| Provided entries |
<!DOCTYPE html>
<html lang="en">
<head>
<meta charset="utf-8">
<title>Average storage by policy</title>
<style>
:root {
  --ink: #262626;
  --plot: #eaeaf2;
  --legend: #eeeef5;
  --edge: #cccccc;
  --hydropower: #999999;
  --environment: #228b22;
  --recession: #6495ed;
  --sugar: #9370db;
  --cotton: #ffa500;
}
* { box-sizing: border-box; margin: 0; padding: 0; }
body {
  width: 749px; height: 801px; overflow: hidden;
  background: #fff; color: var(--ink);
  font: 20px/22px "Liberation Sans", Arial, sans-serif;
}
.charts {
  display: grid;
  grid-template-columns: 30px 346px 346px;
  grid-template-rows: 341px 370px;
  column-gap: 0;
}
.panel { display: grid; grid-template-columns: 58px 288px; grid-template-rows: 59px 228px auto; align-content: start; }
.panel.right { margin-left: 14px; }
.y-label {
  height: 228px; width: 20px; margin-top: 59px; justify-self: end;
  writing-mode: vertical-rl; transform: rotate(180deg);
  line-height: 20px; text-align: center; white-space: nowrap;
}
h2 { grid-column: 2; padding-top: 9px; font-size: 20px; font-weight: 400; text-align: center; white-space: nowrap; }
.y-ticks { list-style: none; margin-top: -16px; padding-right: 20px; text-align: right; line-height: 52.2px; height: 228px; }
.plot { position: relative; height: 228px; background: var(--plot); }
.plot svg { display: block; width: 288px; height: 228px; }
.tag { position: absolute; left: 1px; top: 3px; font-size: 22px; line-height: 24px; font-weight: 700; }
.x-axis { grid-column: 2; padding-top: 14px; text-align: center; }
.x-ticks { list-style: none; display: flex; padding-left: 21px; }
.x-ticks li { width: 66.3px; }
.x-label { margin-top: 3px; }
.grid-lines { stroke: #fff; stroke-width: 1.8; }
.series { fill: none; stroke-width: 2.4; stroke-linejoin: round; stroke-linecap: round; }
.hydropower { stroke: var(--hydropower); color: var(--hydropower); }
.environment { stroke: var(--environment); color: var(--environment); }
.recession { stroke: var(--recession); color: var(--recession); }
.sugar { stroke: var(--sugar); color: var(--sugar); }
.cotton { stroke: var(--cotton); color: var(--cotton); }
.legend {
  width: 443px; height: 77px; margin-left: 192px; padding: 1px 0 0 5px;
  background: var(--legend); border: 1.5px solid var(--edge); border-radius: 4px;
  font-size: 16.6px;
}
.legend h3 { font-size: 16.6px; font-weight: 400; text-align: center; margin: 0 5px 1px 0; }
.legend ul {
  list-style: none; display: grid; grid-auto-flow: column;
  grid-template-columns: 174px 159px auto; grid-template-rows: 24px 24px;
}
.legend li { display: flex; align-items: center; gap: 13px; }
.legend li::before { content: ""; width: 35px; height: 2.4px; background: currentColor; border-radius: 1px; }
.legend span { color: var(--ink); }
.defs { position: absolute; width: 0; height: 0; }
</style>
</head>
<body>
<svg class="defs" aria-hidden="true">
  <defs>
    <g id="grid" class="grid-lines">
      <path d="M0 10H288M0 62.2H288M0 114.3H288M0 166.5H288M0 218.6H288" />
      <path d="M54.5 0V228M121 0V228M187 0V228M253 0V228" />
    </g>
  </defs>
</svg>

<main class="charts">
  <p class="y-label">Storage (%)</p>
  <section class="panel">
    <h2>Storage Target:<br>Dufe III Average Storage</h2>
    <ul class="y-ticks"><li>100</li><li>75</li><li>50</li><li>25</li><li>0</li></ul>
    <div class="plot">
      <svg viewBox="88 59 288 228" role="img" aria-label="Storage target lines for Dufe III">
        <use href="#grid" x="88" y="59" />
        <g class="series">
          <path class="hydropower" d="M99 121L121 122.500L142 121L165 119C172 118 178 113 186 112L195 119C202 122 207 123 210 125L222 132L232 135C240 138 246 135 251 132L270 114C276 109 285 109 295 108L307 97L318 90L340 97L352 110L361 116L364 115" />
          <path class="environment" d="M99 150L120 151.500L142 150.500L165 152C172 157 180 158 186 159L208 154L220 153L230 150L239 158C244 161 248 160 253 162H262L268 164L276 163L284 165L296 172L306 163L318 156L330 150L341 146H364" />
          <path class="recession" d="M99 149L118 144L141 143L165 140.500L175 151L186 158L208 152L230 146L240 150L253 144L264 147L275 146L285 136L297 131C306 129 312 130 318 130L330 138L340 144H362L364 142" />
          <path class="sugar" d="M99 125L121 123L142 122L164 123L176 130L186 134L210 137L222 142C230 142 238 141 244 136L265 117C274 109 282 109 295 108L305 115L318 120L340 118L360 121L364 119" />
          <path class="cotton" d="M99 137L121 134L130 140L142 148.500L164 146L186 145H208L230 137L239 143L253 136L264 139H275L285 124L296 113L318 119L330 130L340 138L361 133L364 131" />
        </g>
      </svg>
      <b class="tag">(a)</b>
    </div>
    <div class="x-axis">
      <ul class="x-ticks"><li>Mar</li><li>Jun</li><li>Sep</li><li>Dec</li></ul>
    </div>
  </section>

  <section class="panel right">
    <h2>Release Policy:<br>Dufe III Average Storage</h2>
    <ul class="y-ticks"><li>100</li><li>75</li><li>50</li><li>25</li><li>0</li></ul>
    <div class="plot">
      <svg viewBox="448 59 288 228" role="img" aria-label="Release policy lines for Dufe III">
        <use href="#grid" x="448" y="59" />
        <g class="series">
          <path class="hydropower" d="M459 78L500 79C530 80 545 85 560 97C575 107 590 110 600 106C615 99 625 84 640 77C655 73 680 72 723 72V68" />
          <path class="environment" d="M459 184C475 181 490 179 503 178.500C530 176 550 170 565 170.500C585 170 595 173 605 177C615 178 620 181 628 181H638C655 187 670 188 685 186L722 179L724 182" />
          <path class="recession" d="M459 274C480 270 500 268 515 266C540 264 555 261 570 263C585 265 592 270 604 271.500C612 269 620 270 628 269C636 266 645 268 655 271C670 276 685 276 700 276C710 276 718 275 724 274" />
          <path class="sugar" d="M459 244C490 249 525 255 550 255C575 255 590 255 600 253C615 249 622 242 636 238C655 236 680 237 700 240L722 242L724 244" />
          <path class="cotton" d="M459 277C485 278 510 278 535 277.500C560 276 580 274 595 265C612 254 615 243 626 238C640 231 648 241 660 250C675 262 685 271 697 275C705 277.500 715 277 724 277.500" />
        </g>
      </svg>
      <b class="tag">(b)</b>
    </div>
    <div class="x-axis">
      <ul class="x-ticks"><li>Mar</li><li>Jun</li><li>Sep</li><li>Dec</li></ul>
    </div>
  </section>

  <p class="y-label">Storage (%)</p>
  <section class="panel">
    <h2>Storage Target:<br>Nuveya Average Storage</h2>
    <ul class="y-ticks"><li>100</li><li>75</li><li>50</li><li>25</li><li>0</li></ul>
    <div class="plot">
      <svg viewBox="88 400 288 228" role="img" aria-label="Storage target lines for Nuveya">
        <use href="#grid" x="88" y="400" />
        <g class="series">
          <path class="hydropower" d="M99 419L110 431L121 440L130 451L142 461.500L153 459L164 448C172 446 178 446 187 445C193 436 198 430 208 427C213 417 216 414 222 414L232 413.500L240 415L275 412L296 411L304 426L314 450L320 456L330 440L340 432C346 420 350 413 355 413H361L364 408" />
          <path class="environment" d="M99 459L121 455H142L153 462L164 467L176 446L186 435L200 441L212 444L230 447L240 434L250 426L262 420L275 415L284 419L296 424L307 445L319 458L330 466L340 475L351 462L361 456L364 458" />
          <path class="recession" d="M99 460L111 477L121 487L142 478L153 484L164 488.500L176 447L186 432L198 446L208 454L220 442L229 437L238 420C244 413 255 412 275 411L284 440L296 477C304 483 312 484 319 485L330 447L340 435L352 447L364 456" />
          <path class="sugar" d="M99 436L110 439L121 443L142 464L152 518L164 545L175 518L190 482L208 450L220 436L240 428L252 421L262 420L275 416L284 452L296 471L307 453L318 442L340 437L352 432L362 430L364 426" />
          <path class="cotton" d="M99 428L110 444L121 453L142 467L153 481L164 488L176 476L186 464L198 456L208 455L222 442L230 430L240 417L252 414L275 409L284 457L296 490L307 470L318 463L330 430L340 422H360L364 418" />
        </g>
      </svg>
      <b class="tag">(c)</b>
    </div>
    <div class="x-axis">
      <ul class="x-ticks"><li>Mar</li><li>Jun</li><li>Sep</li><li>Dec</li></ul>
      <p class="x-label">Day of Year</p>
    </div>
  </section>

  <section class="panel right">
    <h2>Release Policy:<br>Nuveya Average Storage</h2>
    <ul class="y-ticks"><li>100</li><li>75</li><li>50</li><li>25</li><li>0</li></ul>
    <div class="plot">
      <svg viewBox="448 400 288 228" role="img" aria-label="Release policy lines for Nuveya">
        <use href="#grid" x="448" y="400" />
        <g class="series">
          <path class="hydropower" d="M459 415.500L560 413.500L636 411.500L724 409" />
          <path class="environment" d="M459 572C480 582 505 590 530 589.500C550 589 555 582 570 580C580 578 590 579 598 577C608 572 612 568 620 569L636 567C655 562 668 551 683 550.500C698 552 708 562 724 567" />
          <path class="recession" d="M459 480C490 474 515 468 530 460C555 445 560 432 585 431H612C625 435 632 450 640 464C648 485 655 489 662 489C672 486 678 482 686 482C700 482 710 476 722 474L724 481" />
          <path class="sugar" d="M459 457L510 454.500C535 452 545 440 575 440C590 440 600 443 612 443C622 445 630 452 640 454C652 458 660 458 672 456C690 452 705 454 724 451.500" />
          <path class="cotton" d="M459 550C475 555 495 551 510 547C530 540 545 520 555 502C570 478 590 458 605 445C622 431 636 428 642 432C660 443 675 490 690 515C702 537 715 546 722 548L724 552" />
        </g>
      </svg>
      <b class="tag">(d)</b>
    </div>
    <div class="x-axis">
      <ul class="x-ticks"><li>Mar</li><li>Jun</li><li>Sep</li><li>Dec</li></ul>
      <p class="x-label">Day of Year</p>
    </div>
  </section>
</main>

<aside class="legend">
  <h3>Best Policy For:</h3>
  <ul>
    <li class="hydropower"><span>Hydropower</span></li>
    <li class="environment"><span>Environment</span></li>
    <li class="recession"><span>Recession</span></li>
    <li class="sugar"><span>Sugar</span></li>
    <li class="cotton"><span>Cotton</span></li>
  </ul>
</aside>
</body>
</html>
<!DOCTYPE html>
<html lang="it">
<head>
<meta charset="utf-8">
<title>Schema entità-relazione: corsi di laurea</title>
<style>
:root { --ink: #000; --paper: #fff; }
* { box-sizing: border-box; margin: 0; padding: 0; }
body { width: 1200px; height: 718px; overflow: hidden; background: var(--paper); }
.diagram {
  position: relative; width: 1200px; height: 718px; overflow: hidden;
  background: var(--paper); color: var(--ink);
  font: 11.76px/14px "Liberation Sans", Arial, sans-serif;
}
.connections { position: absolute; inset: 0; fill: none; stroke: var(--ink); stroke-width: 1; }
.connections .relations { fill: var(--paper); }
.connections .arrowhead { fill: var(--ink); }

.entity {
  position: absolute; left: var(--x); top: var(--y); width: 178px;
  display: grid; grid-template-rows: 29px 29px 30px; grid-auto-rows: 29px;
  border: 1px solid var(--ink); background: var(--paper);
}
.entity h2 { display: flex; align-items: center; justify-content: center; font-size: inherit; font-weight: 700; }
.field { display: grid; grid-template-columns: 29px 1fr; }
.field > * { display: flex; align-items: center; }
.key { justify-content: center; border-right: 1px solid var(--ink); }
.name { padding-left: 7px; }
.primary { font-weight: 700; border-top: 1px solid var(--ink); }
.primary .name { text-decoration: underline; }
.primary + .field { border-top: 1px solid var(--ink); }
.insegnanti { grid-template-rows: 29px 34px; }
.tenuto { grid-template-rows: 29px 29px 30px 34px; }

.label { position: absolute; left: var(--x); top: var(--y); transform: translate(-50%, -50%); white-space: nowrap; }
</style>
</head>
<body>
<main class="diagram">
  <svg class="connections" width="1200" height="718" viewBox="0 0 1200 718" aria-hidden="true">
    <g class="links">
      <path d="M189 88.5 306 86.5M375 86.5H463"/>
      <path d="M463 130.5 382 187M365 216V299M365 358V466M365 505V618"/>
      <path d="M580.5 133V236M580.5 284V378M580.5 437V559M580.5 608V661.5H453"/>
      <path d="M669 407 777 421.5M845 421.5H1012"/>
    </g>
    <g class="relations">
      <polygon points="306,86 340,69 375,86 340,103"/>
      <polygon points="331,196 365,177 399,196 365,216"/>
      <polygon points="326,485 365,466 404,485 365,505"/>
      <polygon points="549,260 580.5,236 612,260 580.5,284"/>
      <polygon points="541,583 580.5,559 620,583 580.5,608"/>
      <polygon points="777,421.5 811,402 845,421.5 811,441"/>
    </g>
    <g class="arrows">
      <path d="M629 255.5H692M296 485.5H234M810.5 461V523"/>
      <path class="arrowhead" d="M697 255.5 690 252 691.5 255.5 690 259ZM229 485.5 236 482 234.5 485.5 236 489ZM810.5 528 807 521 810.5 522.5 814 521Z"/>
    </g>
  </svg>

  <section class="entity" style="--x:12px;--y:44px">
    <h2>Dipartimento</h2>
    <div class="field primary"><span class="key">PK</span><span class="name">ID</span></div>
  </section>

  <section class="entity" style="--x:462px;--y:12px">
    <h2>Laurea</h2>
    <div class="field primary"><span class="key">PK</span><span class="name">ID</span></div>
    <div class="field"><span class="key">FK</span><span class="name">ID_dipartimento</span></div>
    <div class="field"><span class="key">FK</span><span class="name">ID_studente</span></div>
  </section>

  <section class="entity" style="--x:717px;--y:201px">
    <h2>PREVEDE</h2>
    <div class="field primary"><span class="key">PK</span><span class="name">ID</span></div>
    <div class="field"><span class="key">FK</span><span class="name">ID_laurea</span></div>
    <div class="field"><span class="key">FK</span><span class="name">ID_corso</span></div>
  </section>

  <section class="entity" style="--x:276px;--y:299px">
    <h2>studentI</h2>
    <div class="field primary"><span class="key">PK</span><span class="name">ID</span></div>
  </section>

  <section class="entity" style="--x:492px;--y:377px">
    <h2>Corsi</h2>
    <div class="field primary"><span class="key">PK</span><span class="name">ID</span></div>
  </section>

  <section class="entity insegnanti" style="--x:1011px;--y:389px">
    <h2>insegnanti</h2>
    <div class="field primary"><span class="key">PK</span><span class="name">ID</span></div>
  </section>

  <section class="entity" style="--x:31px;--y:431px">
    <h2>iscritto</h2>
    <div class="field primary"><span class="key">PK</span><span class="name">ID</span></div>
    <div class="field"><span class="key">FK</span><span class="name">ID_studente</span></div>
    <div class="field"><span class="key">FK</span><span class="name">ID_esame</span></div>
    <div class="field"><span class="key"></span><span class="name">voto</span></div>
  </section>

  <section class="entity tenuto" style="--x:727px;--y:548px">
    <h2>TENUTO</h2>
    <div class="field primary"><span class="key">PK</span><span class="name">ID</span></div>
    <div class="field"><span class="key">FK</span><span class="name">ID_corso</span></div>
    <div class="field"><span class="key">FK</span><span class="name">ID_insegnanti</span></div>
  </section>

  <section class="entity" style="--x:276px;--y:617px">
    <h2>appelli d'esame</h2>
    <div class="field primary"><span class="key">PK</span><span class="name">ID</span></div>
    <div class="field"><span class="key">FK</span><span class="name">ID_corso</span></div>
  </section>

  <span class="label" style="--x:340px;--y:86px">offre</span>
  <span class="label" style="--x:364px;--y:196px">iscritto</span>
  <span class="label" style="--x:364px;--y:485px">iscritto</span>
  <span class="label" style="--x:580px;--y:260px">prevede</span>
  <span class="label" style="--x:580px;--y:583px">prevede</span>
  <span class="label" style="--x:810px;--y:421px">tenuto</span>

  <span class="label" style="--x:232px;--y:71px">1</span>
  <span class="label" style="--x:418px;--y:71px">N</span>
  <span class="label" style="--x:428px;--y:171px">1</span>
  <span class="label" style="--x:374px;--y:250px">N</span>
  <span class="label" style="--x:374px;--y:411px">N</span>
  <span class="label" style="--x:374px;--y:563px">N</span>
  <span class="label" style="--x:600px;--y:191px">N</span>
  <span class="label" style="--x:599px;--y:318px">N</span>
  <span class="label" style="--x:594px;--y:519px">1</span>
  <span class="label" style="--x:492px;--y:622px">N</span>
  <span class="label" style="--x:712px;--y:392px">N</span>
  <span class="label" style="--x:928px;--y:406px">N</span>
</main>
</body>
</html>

| Task brief |
Only the lines of the data holding the string "items" are wanted; copy each of them.

| Your response |
.legend li { display: flex; align-items: center; gap: 13px; }
.entity h2 { display: flex; align-items: center; justify-content: center; font-size: inherit; font-weight: 700; }
.field > * { display: flex; align-items: center; }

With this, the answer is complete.